◆ **Exercise requirements**: How many lines in the records below contain the word "globe"? Answer with the number alone.

═════ Data section ═════

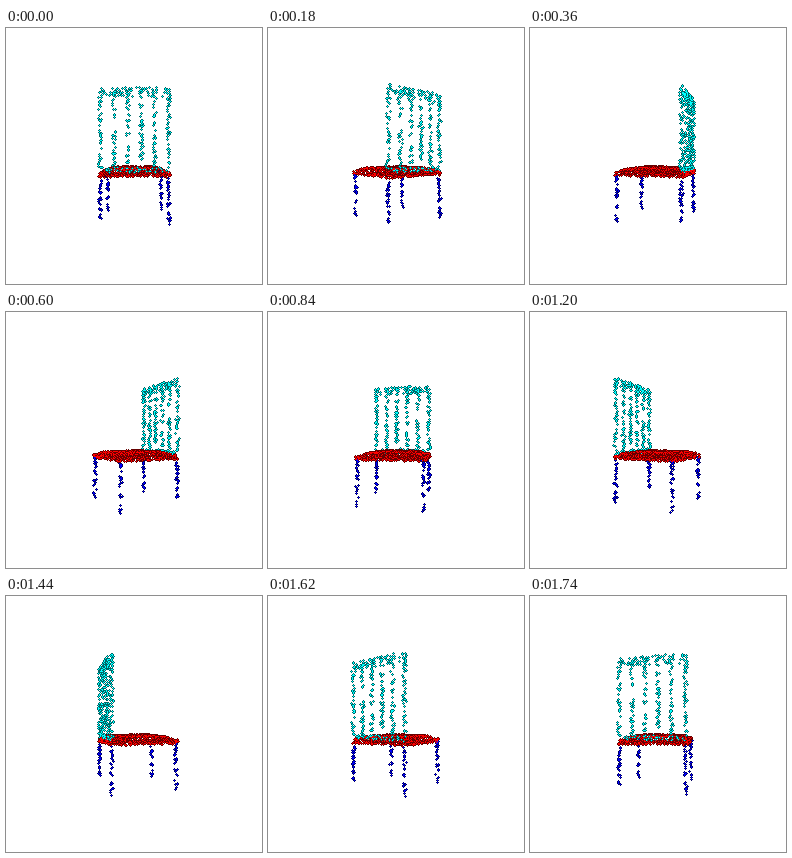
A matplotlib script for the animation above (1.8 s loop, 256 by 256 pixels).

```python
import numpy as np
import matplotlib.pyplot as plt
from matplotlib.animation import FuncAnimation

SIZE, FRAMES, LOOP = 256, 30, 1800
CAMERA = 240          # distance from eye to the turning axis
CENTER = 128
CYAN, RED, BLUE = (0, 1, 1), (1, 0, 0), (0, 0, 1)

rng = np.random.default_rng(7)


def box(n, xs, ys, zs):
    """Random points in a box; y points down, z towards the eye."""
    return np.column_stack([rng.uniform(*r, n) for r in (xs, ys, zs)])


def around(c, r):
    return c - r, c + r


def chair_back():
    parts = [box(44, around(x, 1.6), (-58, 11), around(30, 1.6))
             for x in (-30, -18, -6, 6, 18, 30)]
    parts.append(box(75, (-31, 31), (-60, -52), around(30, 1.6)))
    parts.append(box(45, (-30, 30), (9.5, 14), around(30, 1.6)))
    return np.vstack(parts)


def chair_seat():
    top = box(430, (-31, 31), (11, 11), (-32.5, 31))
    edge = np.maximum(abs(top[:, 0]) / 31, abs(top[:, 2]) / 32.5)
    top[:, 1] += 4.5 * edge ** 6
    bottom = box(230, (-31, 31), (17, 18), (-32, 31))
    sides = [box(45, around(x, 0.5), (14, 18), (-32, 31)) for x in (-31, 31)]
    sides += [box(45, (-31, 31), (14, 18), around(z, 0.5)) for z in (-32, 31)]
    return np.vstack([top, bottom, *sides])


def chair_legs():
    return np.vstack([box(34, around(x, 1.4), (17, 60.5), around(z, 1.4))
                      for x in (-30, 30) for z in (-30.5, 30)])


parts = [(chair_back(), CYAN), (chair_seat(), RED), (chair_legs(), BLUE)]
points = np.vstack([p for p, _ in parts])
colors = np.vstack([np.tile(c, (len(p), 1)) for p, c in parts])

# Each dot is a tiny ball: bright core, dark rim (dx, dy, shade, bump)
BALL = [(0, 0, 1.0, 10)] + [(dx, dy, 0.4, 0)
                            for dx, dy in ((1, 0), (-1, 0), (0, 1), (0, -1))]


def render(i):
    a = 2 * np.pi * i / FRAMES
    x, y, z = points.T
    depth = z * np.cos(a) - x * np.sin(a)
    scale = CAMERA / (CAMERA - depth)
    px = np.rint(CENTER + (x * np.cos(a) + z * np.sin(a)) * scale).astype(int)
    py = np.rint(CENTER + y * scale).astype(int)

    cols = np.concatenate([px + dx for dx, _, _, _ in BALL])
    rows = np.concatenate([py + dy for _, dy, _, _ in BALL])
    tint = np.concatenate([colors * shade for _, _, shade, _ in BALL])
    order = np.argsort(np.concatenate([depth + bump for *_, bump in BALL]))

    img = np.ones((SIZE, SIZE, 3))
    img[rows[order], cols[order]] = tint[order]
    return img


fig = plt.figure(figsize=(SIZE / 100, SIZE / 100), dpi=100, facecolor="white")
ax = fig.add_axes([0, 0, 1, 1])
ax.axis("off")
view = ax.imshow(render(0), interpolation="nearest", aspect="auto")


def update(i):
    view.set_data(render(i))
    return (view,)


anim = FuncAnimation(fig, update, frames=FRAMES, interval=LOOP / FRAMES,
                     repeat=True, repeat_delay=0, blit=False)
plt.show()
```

═════
═════ Data section ═════

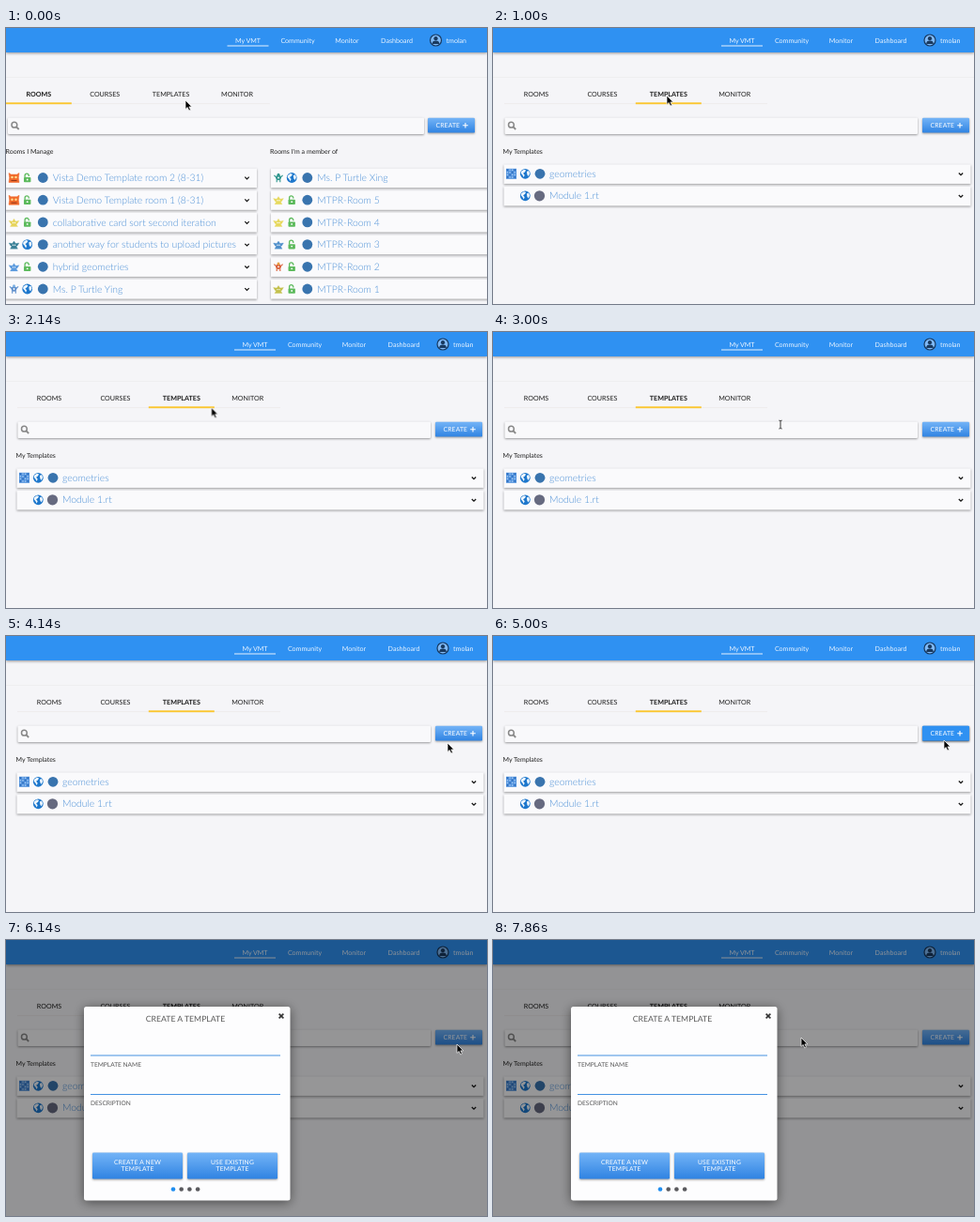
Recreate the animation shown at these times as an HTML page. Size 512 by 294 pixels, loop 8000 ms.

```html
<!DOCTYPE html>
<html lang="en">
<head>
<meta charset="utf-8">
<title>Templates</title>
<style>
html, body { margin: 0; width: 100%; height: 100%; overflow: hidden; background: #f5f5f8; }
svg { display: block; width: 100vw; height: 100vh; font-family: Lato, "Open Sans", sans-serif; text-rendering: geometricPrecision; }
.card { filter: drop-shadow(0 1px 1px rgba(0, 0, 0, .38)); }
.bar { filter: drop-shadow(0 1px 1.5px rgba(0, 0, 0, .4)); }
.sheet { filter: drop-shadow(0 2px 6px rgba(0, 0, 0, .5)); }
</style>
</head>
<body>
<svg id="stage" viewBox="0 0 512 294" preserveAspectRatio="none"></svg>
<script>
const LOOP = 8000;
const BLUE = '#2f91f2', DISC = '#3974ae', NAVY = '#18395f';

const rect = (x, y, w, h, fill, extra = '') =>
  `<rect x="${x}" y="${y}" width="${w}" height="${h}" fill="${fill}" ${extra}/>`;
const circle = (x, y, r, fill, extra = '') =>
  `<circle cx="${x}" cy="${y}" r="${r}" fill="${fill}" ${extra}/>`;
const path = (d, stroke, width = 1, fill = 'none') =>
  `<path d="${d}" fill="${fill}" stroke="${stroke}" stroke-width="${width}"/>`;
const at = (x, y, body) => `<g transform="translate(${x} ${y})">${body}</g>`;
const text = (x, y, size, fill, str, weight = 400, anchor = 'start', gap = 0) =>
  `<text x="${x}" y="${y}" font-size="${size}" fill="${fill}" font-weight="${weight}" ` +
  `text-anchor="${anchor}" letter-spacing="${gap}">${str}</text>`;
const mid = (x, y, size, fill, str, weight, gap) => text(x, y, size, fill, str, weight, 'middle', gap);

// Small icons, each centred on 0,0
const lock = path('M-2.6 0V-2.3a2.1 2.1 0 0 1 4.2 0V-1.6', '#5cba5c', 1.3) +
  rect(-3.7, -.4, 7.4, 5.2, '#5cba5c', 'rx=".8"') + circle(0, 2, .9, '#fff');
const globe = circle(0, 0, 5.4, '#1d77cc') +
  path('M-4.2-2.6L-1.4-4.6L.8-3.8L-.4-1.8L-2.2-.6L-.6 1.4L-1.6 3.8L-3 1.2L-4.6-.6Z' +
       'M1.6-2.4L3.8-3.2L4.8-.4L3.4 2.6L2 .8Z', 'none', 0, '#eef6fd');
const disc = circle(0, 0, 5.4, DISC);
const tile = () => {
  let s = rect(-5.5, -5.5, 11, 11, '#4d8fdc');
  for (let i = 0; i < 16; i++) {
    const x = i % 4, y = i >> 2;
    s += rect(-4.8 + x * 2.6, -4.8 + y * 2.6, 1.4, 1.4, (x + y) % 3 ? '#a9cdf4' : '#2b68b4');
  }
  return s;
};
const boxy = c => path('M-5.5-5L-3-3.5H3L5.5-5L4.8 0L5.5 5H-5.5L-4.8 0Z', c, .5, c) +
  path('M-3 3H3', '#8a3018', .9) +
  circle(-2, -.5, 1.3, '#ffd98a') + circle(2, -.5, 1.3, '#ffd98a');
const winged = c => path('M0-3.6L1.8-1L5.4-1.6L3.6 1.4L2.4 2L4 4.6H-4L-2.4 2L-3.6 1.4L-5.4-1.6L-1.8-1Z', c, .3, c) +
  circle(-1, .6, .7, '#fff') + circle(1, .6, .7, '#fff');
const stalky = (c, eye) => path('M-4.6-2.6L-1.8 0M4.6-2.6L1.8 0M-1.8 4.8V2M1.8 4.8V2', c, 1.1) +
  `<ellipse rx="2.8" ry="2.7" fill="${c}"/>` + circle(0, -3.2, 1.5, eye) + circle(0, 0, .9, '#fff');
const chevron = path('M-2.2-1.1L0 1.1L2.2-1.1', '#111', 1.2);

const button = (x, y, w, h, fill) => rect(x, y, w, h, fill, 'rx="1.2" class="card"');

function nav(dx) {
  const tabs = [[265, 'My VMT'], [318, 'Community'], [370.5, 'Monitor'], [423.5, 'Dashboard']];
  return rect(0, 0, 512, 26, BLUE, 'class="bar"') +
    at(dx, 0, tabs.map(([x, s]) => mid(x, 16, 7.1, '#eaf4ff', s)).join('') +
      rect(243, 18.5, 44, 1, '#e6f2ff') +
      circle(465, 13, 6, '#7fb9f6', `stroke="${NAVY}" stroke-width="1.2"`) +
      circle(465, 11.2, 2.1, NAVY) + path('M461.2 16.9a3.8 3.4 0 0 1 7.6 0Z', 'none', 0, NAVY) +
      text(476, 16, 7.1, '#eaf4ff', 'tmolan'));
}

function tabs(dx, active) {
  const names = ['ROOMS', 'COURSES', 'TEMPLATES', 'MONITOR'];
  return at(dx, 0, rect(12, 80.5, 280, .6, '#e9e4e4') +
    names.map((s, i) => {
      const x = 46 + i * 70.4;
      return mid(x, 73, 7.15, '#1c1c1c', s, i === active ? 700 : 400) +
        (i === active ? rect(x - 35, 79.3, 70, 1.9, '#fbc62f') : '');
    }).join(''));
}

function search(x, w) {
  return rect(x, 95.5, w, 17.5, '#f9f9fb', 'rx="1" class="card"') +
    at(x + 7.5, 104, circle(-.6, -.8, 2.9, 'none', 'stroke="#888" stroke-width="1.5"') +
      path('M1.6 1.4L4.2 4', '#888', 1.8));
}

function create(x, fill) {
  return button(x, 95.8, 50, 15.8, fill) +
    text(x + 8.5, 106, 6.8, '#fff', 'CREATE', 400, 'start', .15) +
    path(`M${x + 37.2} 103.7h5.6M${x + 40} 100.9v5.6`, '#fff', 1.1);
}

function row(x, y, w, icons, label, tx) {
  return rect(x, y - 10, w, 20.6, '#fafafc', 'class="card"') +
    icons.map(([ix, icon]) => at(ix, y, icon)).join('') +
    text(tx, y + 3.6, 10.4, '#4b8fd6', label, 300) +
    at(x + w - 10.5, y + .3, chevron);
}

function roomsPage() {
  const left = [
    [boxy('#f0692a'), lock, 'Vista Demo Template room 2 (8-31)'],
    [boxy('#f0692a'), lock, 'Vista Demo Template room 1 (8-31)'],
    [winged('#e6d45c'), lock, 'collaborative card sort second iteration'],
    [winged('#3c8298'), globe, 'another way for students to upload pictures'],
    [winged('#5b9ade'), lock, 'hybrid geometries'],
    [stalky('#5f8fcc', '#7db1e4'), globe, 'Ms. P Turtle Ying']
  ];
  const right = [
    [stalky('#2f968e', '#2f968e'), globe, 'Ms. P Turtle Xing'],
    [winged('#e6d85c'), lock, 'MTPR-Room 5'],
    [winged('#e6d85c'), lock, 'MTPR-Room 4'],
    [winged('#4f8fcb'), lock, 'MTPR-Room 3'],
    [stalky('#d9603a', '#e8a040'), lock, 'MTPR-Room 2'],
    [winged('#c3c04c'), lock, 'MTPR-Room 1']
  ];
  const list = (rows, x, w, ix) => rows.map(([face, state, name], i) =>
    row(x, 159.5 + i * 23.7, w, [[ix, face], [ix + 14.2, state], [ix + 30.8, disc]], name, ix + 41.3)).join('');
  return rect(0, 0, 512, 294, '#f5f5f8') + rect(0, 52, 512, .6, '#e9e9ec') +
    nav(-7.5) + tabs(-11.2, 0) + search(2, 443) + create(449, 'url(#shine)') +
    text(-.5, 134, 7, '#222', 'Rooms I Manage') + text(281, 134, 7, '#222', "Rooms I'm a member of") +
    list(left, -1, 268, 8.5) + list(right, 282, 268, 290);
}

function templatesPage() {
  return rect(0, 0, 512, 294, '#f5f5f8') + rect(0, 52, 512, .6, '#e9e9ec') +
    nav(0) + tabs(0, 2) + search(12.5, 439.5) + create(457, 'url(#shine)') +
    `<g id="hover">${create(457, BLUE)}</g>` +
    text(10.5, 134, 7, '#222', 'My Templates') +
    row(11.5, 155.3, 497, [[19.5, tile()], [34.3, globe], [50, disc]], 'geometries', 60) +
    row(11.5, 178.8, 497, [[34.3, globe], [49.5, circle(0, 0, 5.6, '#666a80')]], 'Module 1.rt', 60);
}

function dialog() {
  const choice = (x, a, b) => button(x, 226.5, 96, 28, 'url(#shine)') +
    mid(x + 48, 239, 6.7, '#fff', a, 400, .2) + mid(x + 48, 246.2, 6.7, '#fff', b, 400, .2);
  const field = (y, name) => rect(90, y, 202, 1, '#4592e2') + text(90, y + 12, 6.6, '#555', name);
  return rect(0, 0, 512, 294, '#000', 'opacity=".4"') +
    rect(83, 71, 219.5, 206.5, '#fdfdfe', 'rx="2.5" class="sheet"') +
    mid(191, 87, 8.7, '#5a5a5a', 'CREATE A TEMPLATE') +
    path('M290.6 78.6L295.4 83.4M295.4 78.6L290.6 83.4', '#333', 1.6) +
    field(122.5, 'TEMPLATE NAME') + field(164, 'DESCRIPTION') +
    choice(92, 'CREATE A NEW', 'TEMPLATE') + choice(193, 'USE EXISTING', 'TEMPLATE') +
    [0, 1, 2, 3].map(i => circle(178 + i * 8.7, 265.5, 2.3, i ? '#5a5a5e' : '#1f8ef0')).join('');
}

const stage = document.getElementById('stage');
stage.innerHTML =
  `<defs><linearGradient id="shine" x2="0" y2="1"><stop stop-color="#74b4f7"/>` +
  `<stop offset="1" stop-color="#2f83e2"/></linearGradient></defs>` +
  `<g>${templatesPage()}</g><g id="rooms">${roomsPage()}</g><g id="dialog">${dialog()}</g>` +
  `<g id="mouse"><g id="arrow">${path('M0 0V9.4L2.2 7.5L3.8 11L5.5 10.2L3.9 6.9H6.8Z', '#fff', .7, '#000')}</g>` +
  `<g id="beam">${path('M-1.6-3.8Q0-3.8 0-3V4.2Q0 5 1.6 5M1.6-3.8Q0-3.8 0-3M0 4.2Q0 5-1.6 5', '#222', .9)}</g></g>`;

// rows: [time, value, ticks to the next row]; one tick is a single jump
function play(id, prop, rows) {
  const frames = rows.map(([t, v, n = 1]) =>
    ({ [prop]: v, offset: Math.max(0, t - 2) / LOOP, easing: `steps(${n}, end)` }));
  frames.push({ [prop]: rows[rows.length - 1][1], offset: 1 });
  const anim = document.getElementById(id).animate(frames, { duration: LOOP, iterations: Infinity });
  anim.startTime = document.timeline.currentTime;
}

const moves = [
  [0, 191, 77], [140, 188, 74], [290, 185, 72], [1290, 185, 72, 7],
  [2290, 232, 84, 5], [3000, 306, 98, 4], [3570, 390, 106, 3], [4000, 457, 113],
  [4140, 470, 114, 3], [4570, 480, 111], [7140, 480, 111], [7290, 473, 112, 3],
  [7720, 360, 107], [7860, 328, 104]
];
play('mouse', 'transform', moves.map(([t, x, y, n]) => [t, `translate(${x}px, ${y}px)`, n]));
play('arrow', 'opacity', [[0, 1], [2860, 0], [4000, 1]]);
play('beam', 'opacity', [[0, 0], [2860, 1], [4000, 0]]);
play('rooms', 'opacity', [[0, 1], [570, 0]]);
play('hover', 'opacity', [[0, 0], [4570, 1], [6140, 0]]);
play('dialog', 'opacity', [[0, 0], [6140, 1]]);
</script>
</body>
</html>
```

═════

◆ **Exercise answer**: 6